Work to be completed:
Give the number of lines in this listing that hold "fill". No other words belong in the reply.

Supplied material:
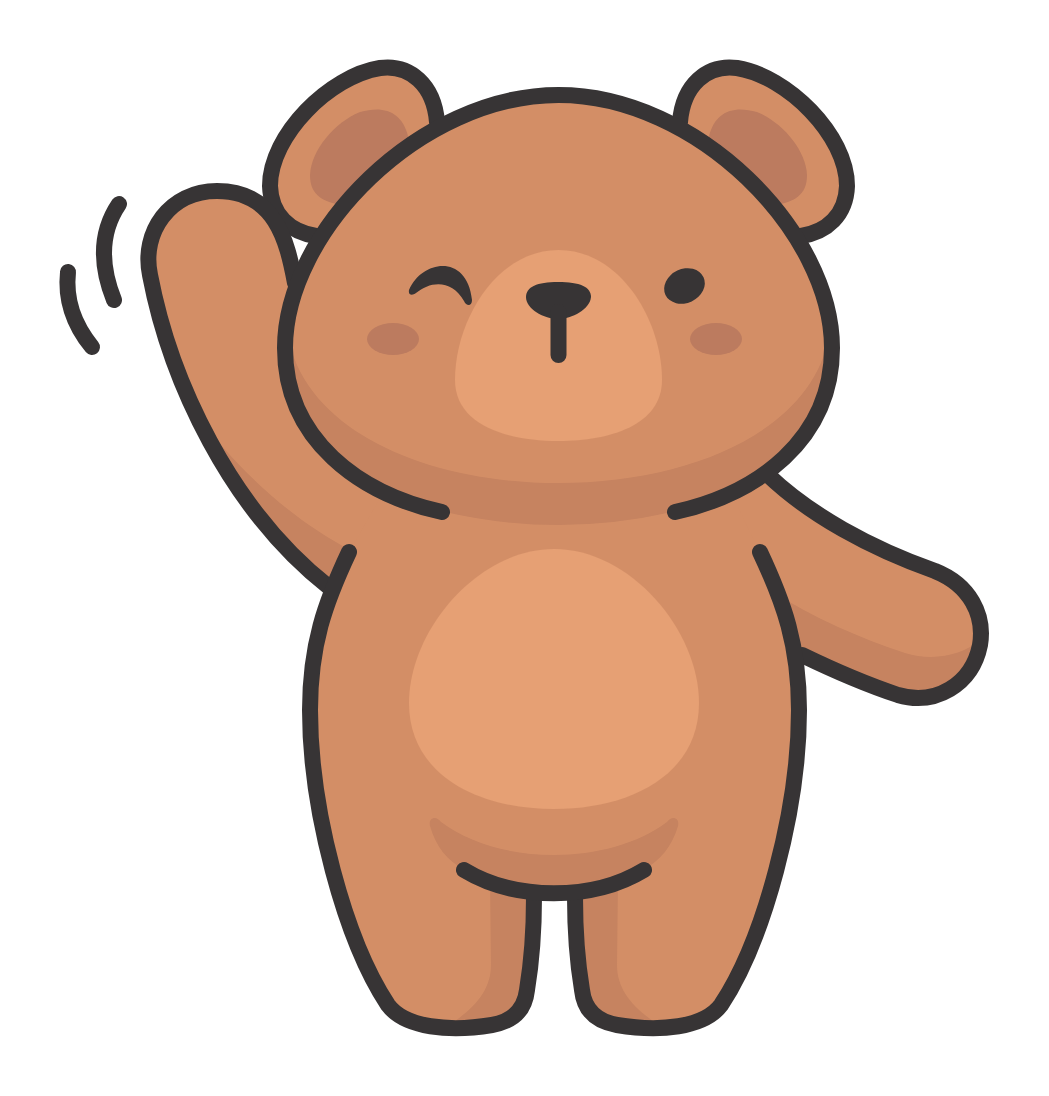
<!DOCTYPE html>
<html lang="en">
<head>
<meta charset="utf-8">
<title>Waving bear</title>
<style>
:root{--paper:#fff;--fur:#d38e66;--shade:#c68360;--light:#e6a074;--blush:#bc7b5f;--ink:#373435}
html,body{margin:0;background:var(--paper);overflow:hidden}
svg{display:block;width:1049px;height:1096px}
.fur{fill:var(--fur)}
.shade{fill:var(--shade)}
.light{fill:var(--light)}
.blush{fill:var(--blush)}
.ink{fill:var(--ink)}
.line{fill:none;stroke:var(--ink);stroke-width:16;stroke-linecap:round;stroke-linejoin:round}
</style>
</head>
<body>
<svg viewBox="0 0 1049 1096" role="img" aria-label="Winking brown bear waving hello">
<defs>
<g id="ear">
<path class="fur" d="M437 122C434 85 410 64 380 68C330 76 270 135 270 186C271 215 290 232 316 236L400 200Z"/>
<path class="blush" d="M408 136C402 112 384 105 360 112C335 122 311 150 310 175C310 195 322 202 345 206L400 180Z"/>
<path class="line" d="M437 122C434 85 410 64 380 68C330 76 270 135 270 186C271 215 290 232 316 236"/>
</g>
<path id="head-shape" d="M558.5 95C420 95 285 232 285 348C285 440 360 494 445 512Q558 538 672 512C757 494 832 440 832 348C832 232 697 95 558.5 95Z"/>
<path id="raised-arm-shape" d="M295 283C287 240 275 191 217 191C170 191 141 232 150 275C170 380 230 510 330 588L349 552L420 500Z"/>
<path id="low-arm-shape" d="M768 475C810 515 870 548 935 571C970 585 985 615 980 645C972 685 935 706 898 695C865 684 835 671 802 655L759 552L700 490Z"/>
<path id="leg-half" d="M349 552C325 603 310 645 310 710C310 810 345 940 388 1005C405 1028 450 1032 492 1025C515 1021 525 1008 527 990C532 960 534 930 534 897"/>
<path id="leg-shade" d="M490 880L491 965C491 990 475 1008 448 1026L492 1025C515 1021 525 1008 527 990C532 960 534 930 534 890Z"/>
<clipPath id="head-clip"><use href="#head-shape"/></clipPath>
<clipPath id="raised-arm-clip"><use href="#raised-arm-shape"/></clipPath>
<clipPath id="low-arm-clip"><use href="#low-arm-shape"/></clipPath>
</defs>

<g id="motion-marks" class="line">
<path d="M119 204C100 232 100 265 114 300"/>
<path d="M68 272C65 300 74 325 92 347"/>
</g>

<g id="ears">
<use href="#ear"/>
<use href="#ear" transform="matrix(-1 0 0 1 1117 0)"/>
</g>

<g id="raised-arm">
<use class="fur" href="#raised-arm-shape"/>
<path class="shade" clip-path="url(#raised-arm-clip)" d="M222 446C262 492 305 526 350 550L330 600L220 500Z"/>
<path class="line" d="M295 283C287 240 275 191 217 191C170 191 141 232 150 275C170 380 230 510 330 588"/>
</g>

<g id="low-arm">
<use class="fur" href="#low-arm-shape"/>
<path class="shade" clip-path="url(#low-arm-clip)" d="M770 590C815 619 860 638 905 653C935 662 965 655 985 636V710H790Z"/>
<path class="line" d="M768 475C810 515 870 548 935 571C970 585 985 615 980 645C972 685 935 706 898 695C865 684 835 671 802 655"/>
</g>

<g id="body">
<path class="fur" d="M349 552L390 480H725L760 552C784 603 799 645 799 710C799 810 764 940 721 1005C704 1028 659 1032 617 1025C594 1021 584 1008 582 990C577 960 575 930 575 893H534C534 930 532 960 527 990C525 1008 515 1021 492 1025C450 1032 405 1028 388 1005C345 940 310 810 310 710C310 645 325 603 349 552Z"/>
<use class="shade" href="#leg-shade"/>
<use class="shade" href="#leg-shade" transform="matrix(-1 0 0 1 1108 0)"/>
<path class="light" d="M554 549C478 549 409 630 409 703C409 775 478 809 554 809C630 809 699 775 699 703C699 630 630 549 554 549Z"/>
<path class="shade" d="M430 826C428 818 436 815 441 822C500 866 608 866 667 822C672 815 680 818 678 826C672 847 660 860 644 870C595 900 515 900 464 870C447 860 436 847 430 826Z"/>
<use class="line" href="#leg-half"/>
<use class="line" href="#leg-half" transform="matrix(-1 0 0 1 1109 0)"/>
<path class="line" d="M464 870C515 901 593 901 644 870"/>
</g>

<g id="head">
<use class="fur" href="#head-shape"/>
<path class="shade" clip-path="url(#head-clip)" d="M288 336C305 430 425 483 558 483C692 483 812 430 829 336L850 540H270Z"/>
<path class="line" d="M442 512C360 494 285 440 285 348C285 232 420 95 558.5 95C697 95 832 232 832 348C832 440 757 494 675 512"/>
</g>

<g id="face">
<path class="light" d="M558.5 250C497 250 455 320 455 380C455 425 507 441 558.5 441C610 441 662 425 662 380C662 320 620 250 558.5 250Z"/>
<ellipse class="blush" cx="393" cy="339" rx="26" ry="16"/>
<ellipse class="blush" cx="716" cy="339" rx="26" ry="16"/>
<path class="ink" d="M409 290C422 260 467 253 472 300C472 307 466 306 464 301C452 279 430 281 416 293C412 296 408 295 409 290Z"/>
<ellipse class="ink" cx="684.5" cy="286" rx="21" ry="17" transform="rotate(-25 684.5 286)"/>
<path class="ink" d="M558 282C580 282 591 287 591 297C590 309 572 319 558 319C544 319 526 309 526 297C526 287 537 282 558 282Z"/>
<line class="line" x1="558.5" y1="312" x2="558.5" y2="355"/>
</g>
</svg>
</body>
</html>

Solution:
6